10. The right “fit” is the most important factor when it comes to finding a therapist.
“You could be seeing the best, most qualified therapist in the whole world, but if the fit isn’t good, its not going to be as effective,” says Smith. “What research tells us is that of all the different variables in therapy — types of treatment, education of the provider, length of treatment, all that stuff — one of the biggest factors in therapy success is fit.”
What does that look like? Feeling heard, understood, and respected. “The experience of therapy itself isn’t always going to be fun or enjoyable,” says Bufka. “But in the context of that, you should feel safe, accepted, and heard, and at times challenged.”
11. And stopping therapy doesn’t mean you can never go back.
“As a therapist, what I’m hoping is that by the end they feel like they’ve improved their functioning, whether in their relationships or their job or as a student,” says Bufka. “That they’re feeling like they’re contributing to whatever is of value of them and not distressed by the symptoms they were experiencing.”

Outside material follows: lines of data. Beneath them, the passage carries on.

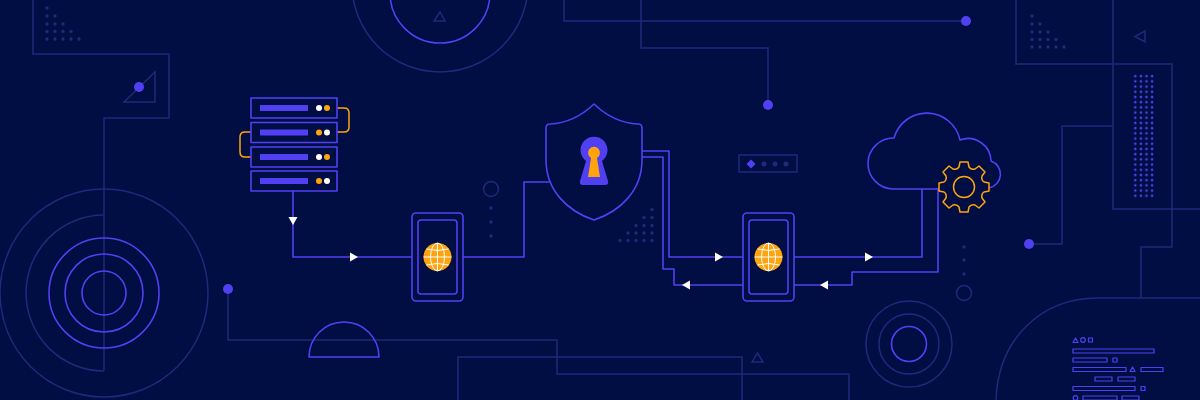
<!DOCTYPE html>
<html lang="en">
<head>
<meta charset="utf-8">
<title>Secure network banner</title>
<style>
:root {
  --navy: #000e44;
  --dim: #20297a;
  --violet: #5140f2;
  --orange: #ffa30f;
  --white: #fff;
}
html, body { margin: 0; height: 100%; overflow: hidden; background: var(--navy); }
.banner { display: block; width: 1200px; height: 400px; }
.line { fill: none; stroke: var(--violet); stroke-width: 1.6; stroke-linejoin: round; }
.dim { fill: none; stroke: var(--dim); stroke-width: 1.5; }
.solid { fill: var(--navy); }
.violet { fill: var(--violet); }
.orange { fill: var(--orange); }
.white { fill: var(--white); }
.dim-dots { fill: var(--dim); }
.cable { fill: none; stroke: var(--orange); stroke-width: 1.5; }
.meridians { fill: none; stroke: var(--white); stroke-width: 1; }
.code { stroke-width: 1.2; }
</style>
</head>
<body>
<svg class="banner" viewBox="0 0 1200 400" role="img" aria-label="Server data passing through a security shield to cloud storage">
  <defs>
    <circle id="dot" r="1.7"/>
    <g id="dot-row">
      <use href="#dot"/><use href="#dot" x="8"/><use href="#dot" x="16"/><use href="#dot" x="24"/><use href="#dot" x="32"/>
    </g>
    <g id="dot-triangle">
      <use href="#dot"/>
      <use href="#dot" y="8"/><use href="#dot" x="8" y="8"/>
      <use href="#dot" y="16"/><use href="#dot" x="8" y="16"/><use href="#dot" x="16" y="16"/>
      <use href="#dot" y="23.5"/><use href="#dot" x="8" y="23.5"/><use href="#dot" x="16" y="23.5"/><use href="#dot" x="24" y="23.5"/>
      <use href="#dot-row" y="31"/>
    </g>
    <pattern id="fine-dots" x="1132.5" y="73.5" width="5.6" height="5.2" patternUnits="userSpaceOnUse">
      <circle class="violet" cx="2.8" cy="2.6" r="1.3"/>
    </pattern>
    <g id="server">
      <rect class="line solid" width="86" height="20"/>
      <rect class="violet" x="9" y="7" width="48" height="6"/>
    </g>
    <g id="lights-white-first">
      <circle class="white" cx="319" r="3"/><circle class="orange" cx="327" r="3"/>
    </g>
    <g id="lights-orange-first">
      <circle class="orange" cx="319" r="3"/><circle class="white" cx="327" r="3"/>
    </g>
    <g id="gateway">
      <rect class="line solid" x="-25.5" y="-44" width="51" height="88" rx="4"/>
      <rect class="line" x="-19.5" y="-37" width="39" height="74" rx="3"/>
      <circle class="orange" r="14"/>
      <g class="meridians">
        <path d="M0-14V14M-14 0H14M-11-8Q0-5 11-8M-11 8Q0 5 11 8"/>
        <ellipse rx="7" ry="14"/>
      </g>
    </g>
    <path id="arrow" class="white" d="M-4-4.5L4 0L-4 4.5Z"/>
  </defs>

  <rect class="solid" width="1200" height="400"/>

  <g id="background-circuits" class="dim">
    <path d="M33 0V54H169V118H104V371"/>
    <path d="M104 371A78 78 0 0 1 104 215"/>
    <circle cx="104" cy="293" r="104"/>
    <path d="M155 72V102H124Z"/>
    <circle cx="440" cy="-16" r="88"/>
    <path d="M440 12L445 21H434Z"/>
    <path d="M564 0V21H966M641 0V48H768V105"/>
    <path d="M1016 0V64H1172V247H1141V298"/>
    <path d="M1113 0V209H1200M1113 126H1062V244H1029"/>
    <path d="M1145 31V42L1135 36.5Z"/>
    <path d="M228 289V340H557V374H849V400"/>
    <path d="M458 400V357H742V400"/>
    <path d="M757.500 353L763 362H752Z"/>
    <path d="M996 400C998 340 1040 298 1098 298H1200"/>
    <circle cx="909" cy="344" r="43"/>
    <circle cx="909" cy="344" r="30"/>
    <circle cx="491" cy="189" r="7.500"/>
    <circle cx="964" cy="293" r="7.500"/>
    <rect x="739" y="155" width="58" height="17"/>
  </g>

  <g id="background-dots" class="dim-dots">
    <use href="#dot-triangle" x="47" y="8"/>
    <use href="#dot-triangle" x="1032" y="16"/>
    <use href="#dot-triangle" transform="translate(652 209.500) scale(-1 1)"/>
    <use href="#dot" x="491" y="208"/><use href="#dot" x="491" y="222"/><use href="#dot" x="491" y="236"/>
    <use href="#dot" x="964" y="247"/><use href="#dot" x="964" y="260"/><use href="#dot" x="964" y="274"/>
    <circle cx="764" cy="164" r="2.500"/><circle cx="775" cy="164" r="2.500"/><circle cx="786" cy="164" r="2.500"/>
  </g>
  <rect fill="url(#fine-dots)" x="1132.500" y="73.500" width="22.400" height="124.800"/>

  <g id="accents">
    <g class="violet">
      <circle cx="139" cy="87" r="5"/>
      <circle cx="966" cy="21" r="5"/>
      <circle cx="768" cy="105" r="5"/>
      <circle cx="1029" cy="244" r="5"/>
      <circle cx="228" cy="289" r="5"/>
      <path d="M751 159.500L755.500 164L751 168.500L746.500 164Z"/>
    </g>
    <g class="line">
      <circle cx="104" cy="293" r="55"/>
      <circle cx="104" cy="293" r="39"/>
      <circle cx="104" cy="293" r="22"/>
      <circle cx="440" cy="-7" r="50"/>
      <circle cx="909" cy="344" r="17.500"/>
      <path d="M309 357A35 35 0 0 1 379 357Z"/>
    </g>
  </g>

  <g id="code-lines" class="line code">
    <path d="M1075.500 338L1078 342.500H1073Z"/>
    <circle cx="1083" cy="340" r="2.300"/>
    <rect x="1088.500" y="338" width="4" height="4"/>
    <rect x="1073" y="349" width="81" height="4"/>
    <rect x="1073" y="358" width="34" height="4"/>
    <rect x="1113" y="358" width="4" height="4"/>
    <rect x="1073" y="367.500" width="53" height="4"/>
    <path d="M1132.500 367L1135 371.500H1130Z"/>
    <rect x="1141" y="367.500" width="22" height="4"/>
    <rect x="1095" y="377" width="17" height="4"/>
    <rect x="1118" y="377" width="17" height="4"/>
    <rect x="1073" y="386.500" width="62" height="4"/>
    <rect x="1141" y="386.500" width="4" height="4"/>
    <circle cx="1075.500" cy="398" r="2.300"/>
    <rect x="1083" y="396" width="34" height="4"/>
    <rect x="1122" y="396" width="17" height="4"/>
  </g>

  <g id="data-route" class="line">
    <path d="M293 191V257H412M463 257H524V182H552"/>
    <path d="M642 151H669V257H743M794 257H922V189"/>
    <path d="M642 157H663V269H674V285H743M794 285H852V272H938V189"/>
  </g>

  <g id="server-stack">
    <path class="cable" d="M337 108H344Q349 108 349 113V127Q349 132 344 132H337M251 132H245Q240 132 240 137V152Q240 157 245 157H251"/>
    <use href="#server" x="251" y="98"/>
    <use href="#server" x="251" y="122.500"/>
    <use href="#server" x="251" y="147"/>
    <use href="#server" x="251" y="171"/>
    <use href="#lights-white-first" y="108"/>
    <use href="#lights-orange-first" y="132.500"/>
    <use href="#lights-white-first" y="157"/>
    <use href="#lights-orange-first" y="181"/>
  </g>

  <use href="#gateway" x="437.500" y="257"/>
  <use href="#gateway" x="768.500" y="257"/>

  <g id="shield">
    <path class="line solid" d="M594 104Q574 123 550 124Q546 124 546 128V160C546 190 567 211 594 220C621 211 642 190 642 160V128Q642 124 638 124Q614 123 594 104Z"/>
    <path class="violet" d="M586 161A13.500 13.500 0 1 1 602 161L608 181Q609 185 605 185H583Q579 185 580 181Z"/>
    <path class="orange" d="M591 158A6 6 0 1 1 597 158L600 177H588Z"/>
  </g>

  <g id="cloud-storage">
    <path class="line solid" d="M940 189H893A25.500 25.500 0 0 1 894 138A34 34 0 0 1 960 140A23 23 0 0 1 991 161A14 14 0 0 1 989 188"/>
    <g transform="translate(964 187)">
      <path class="cable solid" stroke-linejoin="round" style="fill:var(--navy)" d="M-4-25H4L5-20Q7-17 11-18L15-21 21-15 18-11Q17-7 20-5L25-4V4L20 5Q17 7 18 11L21 15 15 21 11 18Q7 17 5 20L4 25H-4L-5 20Q-7 17-11 18L-15 21-21 15-18 11Q-17 7-20 5L-25 4V-4L-20-5Q-17-7-18-11L-21-15-15-21-11-18Q-7-17-5-20Z"/>
      <circle class="cable" r="10.500"/>
    </g>
  </g>

  <g id="direction-arrows">
    <use href="#arrow" transform="translate(293 221) rotate(90)"/>
    <use href="#arrow" x="354" y="257"/>
    <use href="#arrow" x="719" y="257"/>
    <use href="#arrow" x="869" y="257"/>
    <use href="#arrow" transform="translate(686 285) rotate(180)"/>
    <use href="#arrow" transform="translate(824 285) rotate(180)"/>
  </g>
</svg>
</body>
</html>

Of course, life happens and things change, and just because you felt better for years doesn’t mean you won’t necessarily need help again in the future. “It doesn’t mean that you’ll never need a booster session, just like you see a primary care provider,” says Bufka.

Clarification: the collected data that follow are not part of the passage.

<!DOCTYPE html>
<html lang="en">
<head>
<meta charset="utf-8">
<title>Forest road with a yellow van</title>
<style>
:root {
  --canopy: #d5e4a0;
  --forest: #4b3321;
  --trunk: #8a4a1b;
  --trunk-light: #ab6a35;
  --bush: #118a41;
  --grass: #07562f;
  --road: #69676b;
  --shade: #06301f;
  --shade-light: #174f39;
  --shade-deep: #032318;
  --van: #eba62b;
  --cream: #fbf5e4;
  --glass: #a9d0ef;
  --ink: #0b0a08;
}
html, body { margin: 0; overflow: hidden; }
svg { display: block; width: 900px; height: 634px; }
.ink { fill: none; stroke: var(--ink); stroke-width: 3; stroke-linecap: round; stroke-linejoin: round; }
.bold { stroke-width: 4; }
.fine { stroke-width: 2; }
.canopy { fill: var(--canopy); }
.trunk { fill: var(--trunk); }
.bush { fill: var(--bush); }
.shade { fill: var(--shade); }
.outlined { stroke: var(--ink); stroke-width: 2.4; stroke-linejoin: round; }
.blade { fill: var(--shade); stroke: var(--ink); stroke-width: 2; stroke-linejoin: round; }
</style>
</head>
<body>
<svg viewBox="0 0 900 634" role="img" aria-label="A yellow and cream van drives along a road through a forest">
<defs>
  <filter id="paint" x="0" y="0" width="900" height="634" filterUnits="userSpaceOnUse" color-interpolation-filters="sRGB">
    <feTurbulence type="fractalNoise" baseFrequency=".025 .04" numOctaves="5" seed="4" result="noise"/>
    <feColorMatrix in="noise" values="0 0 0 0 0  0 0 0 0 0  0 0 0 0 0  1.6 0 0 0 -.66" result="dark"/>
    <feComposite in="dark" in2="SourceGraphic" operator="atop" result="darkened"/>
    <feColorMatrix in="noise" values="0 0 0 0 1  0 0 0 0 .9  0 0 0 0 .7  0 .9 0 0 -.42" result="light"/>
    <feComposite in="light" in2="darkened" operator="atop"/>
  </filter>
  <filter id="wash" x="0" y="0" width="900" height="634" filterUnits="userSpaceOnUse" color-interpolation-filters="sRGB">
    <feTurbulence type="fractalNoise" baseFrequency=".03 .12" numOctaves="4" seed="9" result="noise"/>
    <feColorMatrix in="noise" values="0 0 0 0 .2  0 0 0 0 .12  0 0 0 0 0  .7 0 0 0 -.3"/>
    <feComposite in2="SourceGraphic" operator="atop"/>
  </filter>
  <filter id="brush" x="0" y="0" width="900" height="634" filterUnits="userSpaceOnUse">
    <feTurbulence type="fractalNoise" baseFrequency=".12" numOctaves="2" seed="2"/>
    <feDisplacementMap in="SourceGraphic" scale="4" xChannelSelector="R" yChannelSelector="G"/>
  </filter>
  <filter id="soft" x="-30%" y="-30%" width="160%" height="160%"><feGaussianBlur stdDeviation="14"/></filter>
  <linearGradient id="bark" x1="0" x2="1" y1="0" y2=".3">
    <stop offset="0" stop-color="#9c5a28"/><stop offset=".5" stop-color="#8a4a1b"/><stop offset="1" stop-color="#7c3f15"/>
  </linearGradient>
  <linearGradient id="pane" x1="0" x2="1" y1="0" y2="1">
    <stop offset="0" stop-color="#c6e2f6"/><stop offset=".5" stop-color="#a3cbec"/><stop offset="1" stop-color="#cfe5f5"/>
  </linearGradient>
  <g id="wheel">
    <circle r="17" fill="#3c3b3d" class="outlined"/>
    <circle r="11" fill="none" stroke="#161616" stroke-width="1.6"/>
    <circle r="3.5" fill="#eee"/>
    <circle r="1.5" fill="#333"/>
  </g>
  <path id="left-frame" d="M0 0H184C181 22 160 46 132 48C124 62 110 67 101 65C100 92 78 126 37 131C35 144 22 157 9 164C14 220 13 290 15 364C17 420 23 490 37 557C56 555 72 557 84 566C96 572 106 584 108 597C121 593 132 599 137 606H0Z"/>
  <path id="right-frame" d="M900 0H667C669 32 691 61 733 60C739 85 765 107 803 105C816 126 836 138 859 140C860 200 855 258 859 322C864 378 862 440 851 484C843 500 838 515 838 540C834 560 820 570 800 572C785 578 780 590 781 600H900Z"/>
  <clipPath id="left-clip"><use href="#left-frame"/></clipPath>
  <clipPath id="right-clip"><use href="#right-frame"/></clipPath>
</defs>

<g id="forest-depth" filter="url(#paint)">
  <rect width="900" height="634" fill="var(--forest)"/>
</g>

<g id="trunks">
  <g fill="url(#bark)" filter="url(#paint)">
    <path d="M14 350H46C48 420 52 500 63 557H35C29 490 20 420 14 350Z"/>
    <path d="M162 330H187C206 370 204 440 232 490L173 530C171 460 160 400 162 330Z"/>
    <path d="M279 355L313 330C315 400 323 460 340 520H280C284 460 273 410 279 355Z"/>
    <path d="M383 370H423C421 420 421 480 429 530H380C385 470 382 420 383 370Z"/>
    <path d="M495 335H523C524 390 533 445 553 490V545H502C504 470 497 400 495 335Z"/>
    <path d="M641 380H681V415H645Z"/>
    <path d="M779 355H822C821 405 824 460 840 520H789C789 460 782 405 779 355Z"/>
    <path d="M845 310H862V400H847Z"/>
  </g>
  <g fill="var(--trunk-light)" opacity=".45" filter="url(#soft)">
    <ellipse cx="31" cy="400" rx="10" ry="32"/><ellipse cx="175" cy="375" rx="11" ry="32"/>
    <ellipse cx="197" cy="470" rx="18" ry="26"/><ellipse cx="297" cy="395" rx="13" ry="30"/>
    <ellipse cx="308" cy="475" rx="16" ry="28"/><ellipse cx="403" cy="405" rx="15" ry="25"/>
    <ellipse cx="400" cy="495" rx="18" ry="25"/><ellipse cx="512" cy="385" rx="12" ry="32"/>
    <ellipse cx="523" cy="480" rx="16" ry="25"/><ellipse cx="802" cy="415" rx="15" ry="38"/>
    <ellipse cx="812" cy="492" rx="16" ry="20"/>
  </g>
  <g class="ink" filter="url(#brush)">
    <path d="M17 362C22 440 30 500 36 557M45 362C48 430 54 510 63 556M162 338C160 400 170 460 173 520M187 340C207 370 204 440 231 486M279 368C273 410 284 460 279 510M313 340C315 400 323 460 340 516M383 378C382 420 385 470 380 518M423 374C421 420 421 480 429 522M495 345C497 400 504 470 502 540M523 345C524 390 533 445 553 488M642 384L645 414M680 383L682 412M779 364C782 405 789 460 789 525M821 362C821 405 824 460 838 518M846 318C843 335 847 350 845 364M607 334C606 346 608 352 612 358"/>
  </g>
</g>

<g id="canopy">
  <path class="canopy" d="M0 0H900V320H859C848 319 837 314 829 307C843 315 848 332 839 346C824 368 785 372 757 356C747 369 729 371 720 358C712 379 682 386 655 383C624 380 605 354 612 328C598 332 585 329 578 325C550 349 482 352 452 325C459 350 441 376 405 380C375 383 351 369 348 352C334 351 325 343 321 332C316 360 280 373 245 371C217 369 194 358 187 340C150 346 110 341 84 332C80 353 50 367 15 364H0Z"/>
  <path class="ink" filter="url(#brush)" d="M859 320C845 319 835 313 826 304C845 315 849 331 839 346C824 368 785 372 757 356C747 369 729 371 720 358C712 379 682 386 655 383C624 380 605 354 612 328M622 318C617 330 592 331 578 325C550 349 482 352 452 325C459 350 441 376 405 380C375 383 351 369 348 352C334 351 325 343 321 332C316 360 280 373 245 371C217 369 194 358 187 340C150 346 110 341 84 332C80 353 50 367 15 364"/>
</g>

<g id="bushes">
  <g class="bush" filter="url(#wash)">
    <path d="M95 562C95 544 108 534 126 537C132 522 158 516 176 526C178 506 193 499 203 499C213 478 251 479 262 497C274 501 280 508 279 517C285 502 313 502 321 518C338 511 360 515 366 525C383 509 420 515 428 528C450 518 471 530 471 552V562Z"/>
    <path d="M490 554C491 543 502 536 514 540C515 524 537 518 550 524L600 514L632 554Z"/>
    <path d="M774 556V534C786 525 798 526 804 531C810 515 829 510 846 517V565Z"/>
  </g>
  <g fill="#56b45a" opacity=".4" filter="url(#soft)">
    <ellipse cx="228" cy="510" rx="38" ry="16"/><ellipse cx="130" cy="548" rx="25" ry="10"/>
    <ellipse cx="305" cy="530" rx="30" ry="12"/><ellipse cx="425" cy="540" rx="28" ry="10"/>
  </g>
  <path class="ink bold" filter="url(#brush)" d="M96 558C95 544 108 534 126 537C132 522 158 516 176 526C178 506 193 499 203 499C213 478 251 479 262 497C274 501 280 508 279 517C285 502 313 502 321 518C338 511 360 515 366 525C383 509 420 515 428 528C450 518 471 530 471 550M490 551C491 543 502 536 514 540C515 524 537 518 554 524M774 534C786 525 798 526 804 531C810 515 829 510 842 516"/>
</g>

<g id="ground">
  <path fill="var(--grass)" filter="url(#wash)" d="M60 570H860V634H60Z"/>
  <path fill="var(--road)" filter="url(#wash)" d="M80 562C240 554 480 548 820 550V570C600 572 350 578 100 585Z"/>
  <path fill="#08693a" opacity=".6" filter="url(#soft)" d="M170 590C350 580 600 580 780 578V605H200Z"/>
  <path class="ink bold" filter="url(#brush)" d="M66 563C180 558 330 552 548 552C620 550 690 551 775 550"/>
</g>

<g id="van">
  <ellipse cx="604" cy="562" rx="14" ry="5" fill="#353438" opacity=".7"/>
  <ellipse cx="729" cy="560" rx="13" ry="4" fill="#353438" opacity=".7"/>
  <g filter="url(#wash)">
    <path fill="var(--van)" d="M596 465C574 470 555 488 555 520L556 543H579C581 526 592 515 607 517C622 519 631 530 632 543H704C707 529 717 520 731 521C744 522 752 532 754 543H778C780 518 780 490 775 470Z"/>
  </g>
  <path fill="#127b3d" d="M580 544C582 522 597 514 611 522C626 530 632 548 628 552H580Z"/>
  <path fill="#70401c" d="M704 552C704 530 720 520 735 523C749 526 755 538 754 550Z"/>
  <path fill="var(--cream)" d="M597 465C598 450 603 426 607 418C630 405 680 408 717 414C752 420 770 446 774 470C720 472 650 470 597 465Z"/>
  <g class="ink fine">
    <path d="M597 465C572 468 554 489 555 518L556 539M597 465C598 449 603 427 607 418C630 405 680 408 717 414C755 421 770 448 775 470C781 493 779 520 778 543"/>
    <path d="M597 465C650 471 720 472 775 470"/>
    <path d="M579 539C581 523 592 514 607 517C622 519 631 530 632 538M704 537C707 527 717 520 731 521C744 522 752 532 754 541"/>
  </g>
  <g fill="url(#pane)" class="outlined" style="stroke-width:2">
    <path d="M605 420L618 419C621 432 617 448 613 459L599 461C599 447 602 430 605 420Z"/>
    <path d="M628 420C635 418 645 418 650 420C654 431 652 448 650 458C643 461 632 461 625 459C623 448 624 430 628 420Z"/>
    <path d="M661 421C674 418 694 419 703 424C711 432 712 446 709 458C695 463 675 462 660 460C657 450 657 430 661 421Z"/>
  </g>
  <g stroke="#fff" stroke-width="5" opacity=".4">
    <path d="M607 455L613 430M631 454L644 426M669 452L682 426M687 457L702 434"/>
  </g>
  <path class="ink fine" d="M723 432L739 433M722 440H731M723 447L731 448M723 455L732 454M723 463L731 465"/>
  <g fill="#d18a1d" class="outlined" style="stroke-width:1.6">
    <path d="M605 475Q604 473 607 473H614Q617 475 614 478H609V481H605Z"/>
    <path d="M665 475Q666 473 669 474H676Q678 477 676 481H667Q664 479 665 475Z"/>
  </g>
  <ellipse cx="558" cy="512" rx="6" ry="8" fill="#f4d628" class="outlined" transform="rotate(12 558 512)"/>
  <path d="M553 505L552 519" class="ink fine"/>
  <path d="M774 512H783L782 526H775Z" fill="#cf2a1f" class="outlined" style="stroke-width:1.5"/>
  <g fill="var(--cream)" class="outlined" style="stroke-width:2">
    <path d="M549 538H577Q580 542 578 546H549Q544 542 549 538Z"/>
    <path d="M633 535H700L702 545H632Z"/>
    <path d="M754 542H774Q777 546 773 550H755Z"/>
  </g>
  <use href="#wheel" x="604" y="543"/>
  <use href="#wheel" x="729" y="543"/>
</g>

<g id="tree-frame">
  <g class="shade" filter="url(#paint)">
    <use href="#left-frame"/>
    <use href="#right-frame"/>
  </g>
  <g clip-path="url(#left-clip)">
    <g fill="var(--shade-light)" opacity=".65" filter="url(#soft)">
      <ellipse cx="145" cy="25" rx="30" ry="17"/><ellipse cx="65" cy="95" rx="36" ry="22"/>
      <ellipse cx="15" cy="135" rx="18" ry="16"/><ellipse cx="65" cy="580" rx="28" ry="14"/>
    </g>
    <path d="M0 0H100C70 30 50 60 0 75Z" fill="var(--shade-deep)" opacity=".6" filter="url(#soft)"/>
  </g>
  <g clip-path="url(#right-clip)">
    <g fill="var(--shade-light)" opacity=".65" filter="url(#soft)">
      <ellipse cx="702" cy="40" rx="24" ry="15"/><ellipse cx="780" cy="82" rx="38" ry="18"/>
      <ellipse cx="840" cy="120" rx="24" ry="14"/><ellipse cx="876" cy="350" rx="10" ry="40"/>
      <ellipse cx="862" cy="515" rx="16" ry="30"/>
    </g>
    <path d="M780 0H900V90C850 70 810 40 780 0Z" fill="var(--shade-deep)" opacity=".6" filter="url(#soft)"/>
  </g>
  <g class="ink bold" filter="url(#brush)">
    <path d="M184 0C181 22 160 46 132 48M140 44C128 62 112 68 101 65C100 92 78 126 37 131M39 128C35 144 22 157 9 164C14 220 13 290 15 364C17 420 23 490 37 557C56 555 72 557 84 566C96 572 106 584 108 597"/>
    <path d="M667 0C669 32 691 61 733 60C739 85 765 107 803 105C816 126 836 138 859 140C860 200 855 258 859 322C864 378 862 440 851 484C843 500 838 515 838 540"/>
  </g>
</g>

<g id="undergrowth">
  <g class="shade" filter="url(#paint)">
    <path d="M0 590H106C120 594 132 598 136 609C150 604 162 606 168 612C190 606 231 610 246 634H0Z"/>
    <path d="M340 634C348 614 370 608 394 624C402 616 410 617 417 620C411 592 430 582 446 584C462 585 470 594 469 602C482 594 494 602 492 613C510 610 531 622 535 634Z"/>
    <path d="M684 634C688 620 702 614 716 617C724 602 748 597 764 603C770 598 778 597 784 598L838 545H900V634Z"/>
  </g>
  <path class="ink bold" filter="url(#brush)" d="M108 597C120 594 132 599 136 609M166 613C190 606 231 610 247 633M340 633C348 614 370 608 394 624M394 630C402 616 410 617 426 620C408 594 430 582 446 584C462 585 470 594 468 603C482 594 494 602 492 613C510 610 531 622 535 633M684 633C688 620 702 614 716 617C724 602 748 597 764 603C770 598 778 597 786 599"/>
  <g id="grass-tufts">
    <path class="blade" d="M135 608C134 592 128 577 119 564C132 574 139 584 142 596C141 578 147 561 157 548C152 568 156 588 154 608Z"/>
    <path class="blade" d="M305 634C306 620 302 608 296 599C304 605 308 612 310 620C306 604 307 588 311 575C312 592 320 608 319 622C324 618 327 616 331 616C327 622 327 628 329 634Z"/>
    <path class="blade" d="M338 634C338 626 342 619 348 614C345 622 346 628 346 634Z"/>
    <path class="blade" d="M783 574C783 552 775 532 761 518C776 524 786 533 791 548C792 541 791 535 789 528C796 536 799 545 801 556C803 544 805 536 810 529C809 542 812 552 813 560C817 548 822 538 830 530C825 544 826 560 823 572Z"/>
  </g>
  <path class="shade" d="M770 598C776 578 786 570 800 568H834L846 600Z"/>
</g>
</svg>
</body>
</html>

12. If you’re worried that something might be inappropriate — like hugging them or asking about their personal life — just talk about it.
Not every therapist will be open to hugging their clients, but if you really feel compelled to, don’t be embarrassed to bring it up. “The client should feel free to say anything or ask anything,” says Howes. “Ask it if it’s on your mind and then let the therapist decide whether or not they’re going to answer that. Try not to filter yourself or censor yourself.”
13. They don’t have all the answers.
“Sometimes people think therapists have a special ability to see inside you but we really don’t,” says Bufka. “We have a particular training and understanding of how humans are, how humans behave, how emotions work, and we’re able to use that to understand the specific situation someone is in. We don’t have these magical skills that we’re instantly going to read into you — it’s a process.”
14. Being a therapist can be hard work.
Between juggling several clients every day and helping patients through particularly traumatic events, it can be an incredibly daunting profession. “Obviously it can be hard to hear difficult stories hour after hour, day after day and then still have enough energy for your own family at night,” says Smith. “That can be a challenge, but it’s certainly manageable.”
“We’re professional secret keepers,” says Howes. “That takes a toll after a while. It’s really important for us to have our own confidants and our own people we can talk to about things.”
15. But chances are, they also find what they do incredibly rewarding.
“When therapy works, and it does, you’re going to walk out of there with a new understanding and new ways of doing things. You own it. It’s yours. It goes with you for the rest of your life,” says Bufka.
“I just love people,” says Smith. “I love to get to know people, and it’s really as simple as that. I find people endlessly interesting.”
“Whenever I’m able to see someone’s growth process taking place, I’m delighted,” says Howes. “And I spend much more time laughing than I ever thought I would.”